NGC 1055 in Cetus

ngc 1055 - image courtesy of ken crawford

Image Courtesy of Ken Crawford, California. For more images from Ken Crawford please visit the Rancho Del Sol Observatory website. You can click on image for a high resolution version, or download a copy of our Megastar© Finder Chart of the NGC 1055 and M77 region.

NGC 1055 was first discovered by William Herschel in 1783 from Slough. It is an edge on spiral galaxy not dissimilar to M104 (the Sombrero) in Virgo. The dark dust lane and bright star forming regions are believed come from its interaction with the nearby spiral galaxy M77. Indeed a low power eyepiece view will show both galaxies in the same field as they are only separated by about half a degree (a full moons width).

There is a nice image showing galaxies at NASA's APOD. The interaction with M77 also means that NGC 1055 is a bright infra-red and radio source.

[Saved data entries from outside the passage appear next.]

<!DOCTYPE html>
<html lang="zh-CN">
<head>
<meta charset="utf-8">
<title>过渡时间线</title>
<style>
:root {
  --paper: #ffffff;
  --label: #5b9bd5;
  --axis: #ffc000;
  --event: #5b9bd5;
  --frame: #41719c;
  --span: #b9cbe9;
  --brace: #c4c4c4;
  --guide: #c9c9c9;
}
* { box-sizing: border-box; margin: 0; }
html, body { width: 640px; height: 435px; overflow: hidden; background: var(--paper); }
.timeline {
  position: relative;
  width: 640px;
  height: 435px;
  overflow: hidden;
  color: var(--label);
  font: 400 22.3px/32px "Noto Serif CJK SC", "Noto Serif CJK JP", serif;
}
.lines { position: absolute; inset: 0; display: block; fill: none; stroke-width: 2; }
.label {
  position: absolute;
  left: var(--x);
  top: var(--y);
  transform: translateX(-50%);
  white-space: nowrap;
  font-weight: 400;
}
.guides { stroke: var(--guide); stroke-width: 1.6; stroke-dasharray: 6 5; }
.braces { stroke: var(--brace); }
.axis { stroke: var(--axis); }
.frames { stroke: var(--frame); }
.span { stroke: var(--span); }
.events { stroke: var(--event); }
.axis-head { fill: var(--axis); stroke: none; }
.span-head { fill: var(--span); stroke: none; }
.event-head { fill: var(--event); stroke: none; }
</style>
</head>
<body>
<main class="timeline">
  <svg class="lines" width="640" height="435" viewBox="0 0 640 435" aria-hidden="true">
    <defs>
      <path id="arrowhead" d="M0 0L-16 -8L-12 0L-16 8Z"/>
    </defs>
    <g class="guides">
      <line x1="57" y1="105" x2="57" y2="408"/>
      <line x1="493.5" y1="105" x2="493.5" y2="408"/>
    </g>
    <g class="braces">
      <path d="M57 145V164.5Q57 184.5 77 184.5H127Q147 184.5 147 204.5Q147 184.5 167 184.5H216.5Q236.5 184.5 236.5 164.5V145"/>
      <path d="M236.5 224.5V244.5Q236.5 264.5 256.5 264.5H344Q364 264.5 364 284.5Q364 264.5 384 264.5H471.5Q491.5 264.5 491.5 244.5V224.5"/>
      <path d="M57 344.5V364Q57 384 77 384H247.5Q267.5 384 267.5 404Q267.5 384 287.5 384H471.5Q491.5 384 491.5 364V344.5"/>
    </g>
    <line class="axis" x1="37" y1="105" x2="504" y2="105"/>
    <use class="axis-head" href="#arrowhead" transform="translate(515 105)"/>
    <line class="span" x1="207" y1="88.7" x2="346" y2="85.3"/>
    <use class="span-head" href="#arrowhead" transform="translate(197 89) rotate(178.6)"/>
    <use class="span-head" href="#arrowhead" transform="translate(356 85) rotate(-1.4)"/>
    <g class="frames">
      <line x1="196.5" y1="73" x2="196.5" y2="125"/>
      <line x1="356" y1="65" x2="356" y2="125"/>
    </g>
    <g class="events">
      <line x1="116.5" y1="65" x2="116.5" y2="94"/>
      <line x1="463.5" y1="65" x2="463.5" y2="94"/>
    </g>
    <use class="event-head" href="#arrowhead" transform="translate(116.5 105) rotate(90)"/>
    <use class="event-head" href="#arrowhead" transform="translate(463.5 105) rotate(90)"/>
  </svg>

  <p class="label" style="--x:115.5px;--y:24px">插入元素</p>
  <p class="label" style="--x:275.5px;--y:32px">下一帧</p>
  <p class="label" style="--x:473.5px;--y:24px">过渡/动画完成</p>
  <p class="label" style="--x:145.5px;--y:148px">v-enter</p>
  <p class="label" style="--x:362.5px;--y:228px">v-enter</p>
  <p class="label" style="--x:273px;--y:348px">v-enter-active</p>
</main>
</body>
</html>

Images in the ultraviolet by the GALEX satellite show the blue star forming regions very clearly even though they may be overshadowed by the dust lanes. The disk as indicated by the dust lanes appears warped which is also probably a result of the interaction. NGC 1055’s nuclear region also shows some of the properties expected form a LINER galaxy although it is not clear if it is one. It does appear quite boxy and large.

Current distance measurements place NGC 1055 at 45—60 million light years and if this is so then the spatial distance between M77 and NGC 1055 is probably only about 500,000 light years, less than a quarter of the distance between ourselves and M31. This distance would also give NGC 1055 a diameter of about 100,000 light years, comparable in size to our own Milky Way.

Detailed images of NGC 1055 show structures in its halo that may well be star streams from disrupted companion galaxies.

NGC 1055 is one of the dominant members along with M77 of a small group of galaxies known as the M77 group which also includes the galaxies NGCs 1055 (type Sb) and 1073 (type SABc), as well as UGCs 2161 (DDO 27, type Im), 2275 (DDO 28, type Sm - designating a morphological type between spirals and irregulars) and 2302 (DDO 29, type Sm), and the irregular galaxy UGCA 44 and the SBc barred spiral Markarian 600.

NGCs 1087 (Sc), 1090 (S-), and 1094 (SABb-) although nearby on the sky are actually background galaxies, as their much higher redshift indicates.

The M77 group is about the same distance from us as the Virgo cluster but in a different direction. Visually NGC 1055 maybe more challenging to get details out of than images may suggest and although it may be seen in relatively small telescopes to see any detail is likely to require a telescope of 30cm or above aperture in typical UK skies.

Owen Brazell - Galaxy Section Director